--- START ---

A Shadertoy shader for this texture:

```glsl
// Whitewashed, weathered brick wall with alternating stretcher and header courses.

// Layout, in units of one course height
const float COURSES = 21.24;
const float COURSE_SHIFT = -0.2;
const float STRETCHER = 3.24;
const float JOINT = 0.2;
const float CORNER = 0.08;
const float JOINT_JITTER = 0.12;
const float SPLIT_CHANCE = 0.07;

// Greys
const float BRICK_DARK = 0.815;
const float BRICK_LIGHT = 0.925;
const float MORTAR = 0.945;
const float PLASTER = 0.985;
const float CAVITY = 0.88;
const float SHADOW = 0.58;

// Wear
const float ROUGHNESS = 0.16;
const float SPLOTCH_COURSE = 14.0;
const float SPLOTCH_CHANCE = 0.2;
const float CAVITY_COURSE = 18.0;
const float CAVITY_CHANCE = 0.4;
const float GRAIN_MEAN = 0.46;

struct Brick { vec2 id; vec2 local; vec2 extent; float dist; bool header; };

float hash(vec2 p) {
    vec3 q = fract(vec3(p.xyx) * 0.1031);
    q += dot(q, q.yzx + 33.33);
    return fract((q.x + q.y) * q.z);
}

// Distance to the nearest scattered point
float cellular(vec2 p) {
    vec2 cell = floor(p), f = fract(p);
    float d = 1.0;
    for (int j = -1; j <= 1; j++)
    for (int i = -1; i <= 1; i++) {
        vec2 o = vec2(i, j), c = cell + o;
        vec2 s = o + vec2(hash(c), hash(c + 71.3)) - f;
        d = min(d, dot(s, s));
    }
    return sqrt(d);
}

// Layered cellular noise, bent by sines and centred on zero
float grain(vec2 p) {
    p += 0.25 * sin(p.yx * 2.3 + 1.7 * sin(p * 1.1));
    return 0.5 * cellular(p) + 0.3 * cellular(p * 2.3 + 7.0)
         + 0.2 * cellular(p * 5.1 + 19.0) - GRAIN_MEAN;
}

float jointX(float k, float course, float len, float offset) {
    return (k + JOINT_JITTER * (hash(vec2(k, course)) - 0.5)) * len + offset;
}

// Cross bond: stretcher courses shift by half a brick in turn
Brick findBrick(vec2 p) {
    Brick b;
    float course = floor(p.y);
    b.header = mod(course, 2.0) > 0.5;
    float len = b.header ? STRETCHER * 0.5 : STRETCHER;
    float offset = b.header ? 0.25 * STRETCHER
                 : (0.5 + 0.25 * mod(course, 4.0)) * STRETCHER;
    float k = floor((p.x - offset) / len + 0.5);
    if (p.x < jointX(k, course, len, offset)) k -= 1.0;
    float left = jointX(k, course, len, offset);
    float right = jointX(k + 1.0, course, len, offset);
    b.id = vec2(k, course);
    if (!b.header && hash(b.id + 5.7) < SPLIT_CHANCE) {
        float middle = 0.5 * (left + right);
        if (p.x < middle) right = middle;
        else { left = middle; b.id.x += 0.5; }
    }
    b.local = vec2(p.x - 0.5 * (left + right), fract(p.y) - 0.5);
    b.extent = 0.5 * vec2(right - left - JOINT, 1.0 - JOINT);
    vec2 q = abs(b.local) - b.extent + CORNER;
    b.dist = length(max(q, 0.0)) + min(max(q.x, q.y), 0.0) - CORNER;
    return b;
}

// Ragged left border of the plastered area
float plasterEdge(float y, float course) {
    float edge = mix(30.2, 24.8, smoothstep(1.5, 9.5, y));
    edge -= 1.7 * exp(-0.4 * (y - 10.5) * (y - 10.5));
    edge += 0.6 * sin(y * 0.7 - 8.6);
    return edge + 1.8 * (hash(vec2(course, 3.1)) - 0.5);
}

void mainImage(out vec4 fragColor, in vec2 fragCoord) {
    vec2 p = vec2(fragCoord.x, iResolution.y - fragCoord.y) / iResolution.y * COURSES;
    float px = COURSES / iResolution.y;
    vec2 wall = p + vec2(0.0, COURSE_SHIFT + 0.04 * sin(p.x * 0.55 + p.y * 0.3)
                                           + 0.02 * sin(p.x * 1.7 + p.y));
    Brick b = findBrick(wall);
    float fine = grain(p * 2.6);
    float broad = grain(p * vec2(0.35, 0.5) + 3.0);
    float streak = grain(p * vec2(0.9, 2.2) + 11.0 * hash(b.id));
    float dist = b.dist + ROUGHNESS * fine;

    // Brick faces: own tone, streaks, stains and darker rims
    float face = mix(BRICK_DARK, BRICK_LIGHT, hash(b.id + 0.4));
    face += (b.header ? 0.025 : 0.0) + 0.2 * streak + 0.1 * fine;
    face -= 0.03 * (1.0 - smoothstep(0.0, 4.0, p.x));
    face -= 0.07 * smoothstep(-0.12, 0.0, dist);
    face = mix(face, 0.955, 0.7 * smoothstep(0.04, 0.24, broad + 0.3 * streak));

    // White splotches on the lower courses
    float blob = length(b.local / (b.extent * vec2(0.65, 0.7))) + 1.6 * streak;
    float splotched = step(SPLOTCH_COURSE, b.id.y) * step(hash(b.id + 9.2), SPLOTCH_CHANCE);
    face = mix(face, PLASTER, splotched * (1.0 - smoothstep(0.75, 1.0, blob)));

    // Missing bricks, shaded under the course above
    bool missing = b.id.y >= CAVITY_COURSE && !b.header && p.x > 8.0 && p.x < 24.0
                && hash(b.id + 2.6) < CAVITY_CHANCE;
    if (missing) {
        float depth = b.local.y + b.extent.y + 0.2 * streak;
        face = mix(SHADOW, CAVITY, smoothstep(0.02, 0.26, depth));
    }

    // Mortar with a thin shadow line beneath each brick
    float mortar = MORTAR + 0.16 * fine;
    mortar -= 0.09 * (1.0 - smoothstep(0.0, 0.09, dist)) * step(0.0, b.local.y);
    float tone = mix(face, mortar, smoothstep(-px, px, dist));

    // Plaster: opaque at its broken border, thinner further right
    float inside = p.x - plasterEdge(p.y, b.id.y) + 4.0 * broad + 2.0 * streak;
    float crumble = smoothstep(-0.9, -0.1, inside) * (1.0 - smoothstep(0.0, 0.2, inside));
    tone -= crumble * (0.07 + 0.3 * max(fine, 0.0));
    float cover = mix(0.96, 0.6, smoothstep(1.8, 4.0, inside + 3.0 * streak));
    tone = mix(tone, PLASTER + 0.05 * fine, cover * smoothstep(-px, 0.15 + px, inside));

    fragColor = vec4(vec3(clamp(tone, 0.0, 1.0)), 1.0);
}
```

--- END ---

Task prompt =>
When you reply, retype each line exactly as it appears above.

Reply to the exercise =>
A Shadertoy shader for this texture:

```glsl
// Whitewashed, weathered brick wall with alternating stretcher and header courses.

// Layout, in units of one course height
const float COURSES = 21.24;
const float COURSE_SHIFT = -0.2;
const float STRETCHER = 3.24;
const float JOINT = 0.2;
const float CORNER = 0.08;
const float JOINT_JITTER = 0.12;
const float SPLIT_CHANCE = 0.07;

// Greys
const float BRICK_DARK = 0.815;
const float BRICK_LIGHT = 0.925;
const float MORTAR = 0.945;
const float PLASTER = 0.985;
const float CAVITY = 0.88;
const float SHADOW = 0.58;

// Wear
const float ROUGHNESS = 0.16;
const float SPLOTCH_COURSE = 14.0;
const float SPLOTCH_CHANCE = 0.2;
const float CAVITY_COURSE = 18.0;
const float CAVITY_CHANCE = 0.4;
const float GRAIN_MEAN = 0.46;

struct Brick { vec2 id; vec2 local; vec2 extent; float dist; bool header; };

float hash(vec2 p) {
    vec3 q = fract(vec3(p.xyx) * 0.1031);
    q += dot(q, q.yzx + 33.33);
    return fract((q.x + q.y) * q.z);
}

// Distance to the nearest scattered point
float cellular(vec2 p) {
    vec2 cell = floor(p), f = fract(p);
    float d = 1.0;
    for (int j = -1; j <= 1; j++)
    for (int i = -1; i <= 1; i++) {
        vec2 o = vec2(i, j), c = cell + o;
        vec2 s = o + vec2(hash(c), hash(c + 71.3)) - f;
        d = min(d, dot(s, s));
    }
    return sqrt(d);
}

// Layered cellular noise, bent by sines and centred on zero
float grain(vec2 p) {
    p += 0.25 * sin(p.yx * 2.3 + 1.7 * sin(p * 1.1));
    return 0.5 * cellular(p) + 0.3 * cellular(p * 2.3 + 7.0)
         + 0.2 * cellular(p * 5.1 + 19.0) - GRAIN_MEAN;
}

float jointX(float k, float course, float len, float offset) {
    return (k + JOINT_JITTER * (hash(vec2(k, course)) - 0.5)) * len + offset;
}

// Cross bond: stretcher courses shift by half a brick in turn
Brick findBrick(vec2 p) {
    Brick b;
    float course = floor(p.y);
    b.header = mod(course, 2.0) > 0.5;
    float len = b.header ? STRETCHER * 0.5 : STRETCHER;
    float offset = b.header ? 0.25 * STRETCHER
                 : (0.5 + 0.25 * mod(course, 4.0)) * STRETCHER;
    float k = floor((p.x - offset) / len + 0.5);
    if (p.x < jointX(k, course, len, offset)) k -= 1.0;
    float left = jointX(k, course, len, offset);
    float right = jointX(k + 1.0, course, len, offset);
    b.id = vec2(k, course);
    if (!b.header && hash(b.id + 5.7) < SPLIT_CHANCE) {
        float middle = 0.5 * (left + right);
        if (p.x < middle) right = middle;
        else { left = middle; b.id.x += 0.5; }
    }
    b.local = vec2(p.x - 0.5 * (left + right), fract(p.y) - 0.5);
    b.extent = 0.5 * vec2(right - left - JOINT, 1.0 - JOINT);
    vec2 q = abs(b.local) - b.extent + CORNER;
    b.dist = length(max(q, 0.0)) + min(max(q.x, q.y), 0.0) - CORNER;
    return b;
}

// Ragged left border of the plastered area
float plasterEdge(float y, float course) {
    float edge = mix(30.2, 24.8, smoothstep(1.5, 9.5, y));
    edge -= 1.7 * exp(-0.4 * (y - 10.5) * (y - 10.5));
    edge += 0.6 * sin(y * 0.7 - 8.6);
    return edge + 1.8 * (hash(vec2(course, 3.1)) - 0.5);
}

void mainImage(out vec4 fragColor, in vec2 fragCoord) {
    vec2 p = vec2(fragCoord.x, iResolution.y - fragCoord.y) / iResolution.y * COURSES;
    float px = COURSES / iResolution.y;
    vec2 wall = p + vec2(0.0, COURSE_SHIFT + 0.04 * sin(p.x * 0.55 + p.y * 0.3)
                                           + 0.02 * sin(p.x * 1.7 + p.y));
    Brick b = findBrick(wall);
    float fine = grain(p * 2.6);
    float broad = grain(p * vec2(0.35, 0.5) + 3.0);
    float streak = grain(p * vec2(0.9, 2.2) + 11.0 * hash(b.id));
    float dist = b.dist + ROUGHNESS * fine;

    // Brick faces: own tone, streaks, stains and darker rims
    float face = mix(BRICK_DARK, BRICK_LIGHT, hash(b.id + 0.4));
    face += (b.header ? 0.025 : 0.0) + 0.2 * streak + 0.1 * fine;
    face -= 0.03 * (1.0 - smoothstep(0.0, 4.0, p.x));
    face -= 0.07 * smoothstep(-0.12, 0.0, dist);
    face = mix(face, 0.955, 0.7 * smoothstep(0.04, 0.24, broad + 0.3 * streak));

    // White splotches on the lower courses
    float blob = length(b.local / (b.extent * vec2(0.65, 0.7))) + 1.6 * streak;
    float splotched = step(SPLOTCH_COURSE, b.id.y) * step(hash(b.id + 9.2), SPLOTCH_CHANCE);
    face = mix(face, PLASTER, splotched * (1.0 - smoothstep(0.75, 1.0, blob)));

    // Missing bricks, shaded under the course above
    bool missing = b.id.y >= CAVITY_COURSE && !b.header && p.x > 8.0 && p.x < 24.0
                && hash(b.id + 2.6) < CAVITY_CHANCE;
    if (missing) {
        float depth = b.local.y + b.extent.y + 0.2 * streak;
        face = mix(SHADOW, CAVITY, smoothstep(0.02, 0.26, depth));
    }

    // Mortar with a thin shadow line beneath each brick
    float mortar = MORTAR + 0.16 * fine;
    mortar -= 0.09 * (1.0 - smoothstep(0.0, 0.09, dist)) * step(0.0, b.local.y);
    float tone = mix(face, mortar, smoothstep(-px, px, dist));

    // Plaster: opaque at its broken border, thinner further right
    float inside = p.x - plasterEdge(p.y, b.id.y) + 4.0 * broad + 2.0 * streak;
    float crumble = smoothstep(-0.9, -0.1, inside) * (1.0 - smoothstep(0.0, 0.2, inside));
    tone -= crumble * (0.07 + 0.3 * max(fine, 0.0));
    float cover = mix(0.96, 0.6, smoothstep(1.8, 4.0, inside + 3.0 * streak));
    tone = mix(tone, PLASTER + 0.05 * fine, cover * smoothstep(-px, 0.15 + px, inside));

    fragColor = vec4(vec3(clamp(tone, 0.0, 1.0)), 1.0);
}
```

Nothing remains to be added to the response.